*The task*: Within the entries below, find every line that has the string "performance", then copy it.

*Available data*:
• • • • • • •

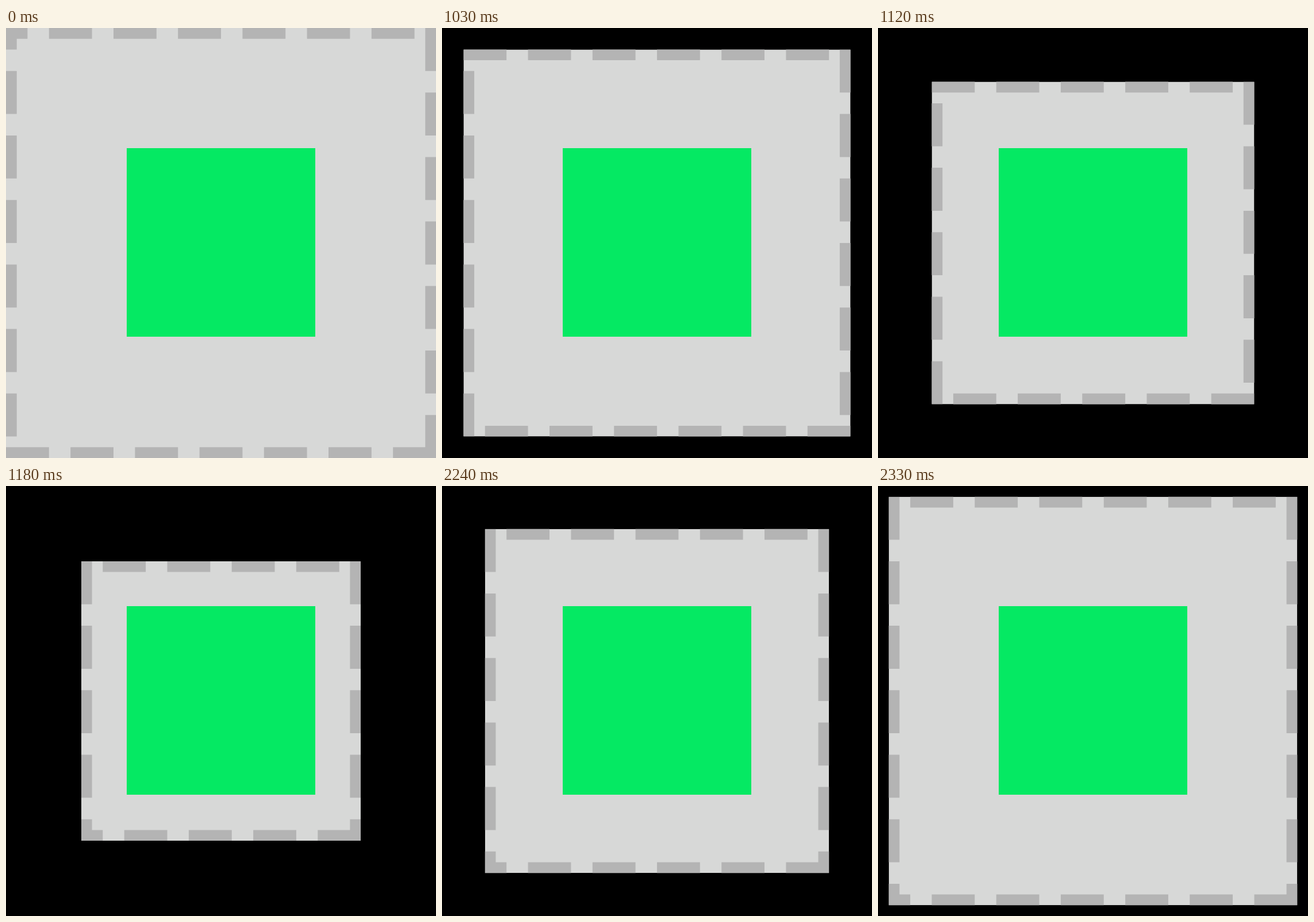
Animation of 748x748 px, one loop 2.36 s. Source, as an HTML page:

```html
<!DOCTYPE html>
<html lang="en">
<head>
<meta charset="utf-8">
<title>Shrinking dashed frame</title>
<style>
  html, body { margin: 0; width: 100%; height: 100%; overflow: hidden; background: #000; }
  svg { display: block; }
</style>
</head>
<body>
<svg width="100%" height="100%" viewBox="0 0 748 748">
  <rect id="backdrop" width="748" height="748"/>
  <!-- The nested viewport clips away the outer half of the dashed stroke. -->
  <svg id="panel" overflow="hidden">
    <rect width="100%" height="100%" fill="#d7d8d7"/>
    <path id="dashes" fill="none" stroke="#b4b4b4" stroke-width="2" stroke-dasharray="4 2"/>
  </svg>
  <rect x="210" y="209" width="328" height="328" fill="#05e963"/>
</svg>
<script>
  const LOOP = 2360, STEP = 30, SHRINK_AT = 1000, GROW_AT = 2180;
  const CELLS = 40, UNIT = 748 / CELLS, MAX_INSET = 7;
  const [backdrop, panel, dashes] =
    ["backdrop", "panel", "dashes"].map(id => document.getElementById(id));

  const stepsSince = (start, time) => Math.floor((time - start) / STEP) + 1;

  function insetAt(time) {
    if (time < SHRINK_AT) return 0;
    if (time < GROW_AT) return Math.min(MAX_INSET, stepsSince(SHRINK_AT, time));
    return MAX_INSET - stepsSince(GROW_AT, time);
  }

  function setAttributes(element, attributes) {
    for (const name in attributes) element.setAttribute(name, attributes[name]);
  }

  function draw(time) {
    const inset = insetAt(time);
    const size = CELLS - 2 * inset;
    const flash = time >= SHRINK_AT && time < SHRINK_AT + STEP;
    setAttributes(backdrop, { fill: flash ? "#f0008c" : "#000" });
    setAttributes(panel, {
      x: inset * UNIT, y: inset * UNIT,
      width: size * UNIT, height: size * UNIT,
      viewBox: `0 0 ${size} ${size}`
    });
    // Clockwise from the bottom right corner, so the dashes shift as the side shrinks.
    setAttributes(dashes, { d: `M${size} ${size}H0V0H${size}V${size}` });
  }

  const start = performance.now();
  function tick() {
    draw((performance.now() - start) % LOOP);
    requestAnimationFrame(tick);
  }
  tick();
</script>
</body>
</html>
```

• • • • • • •

*Answer section*:
  const start = performance.now();
    draw((performance.now() - start) % LOOP);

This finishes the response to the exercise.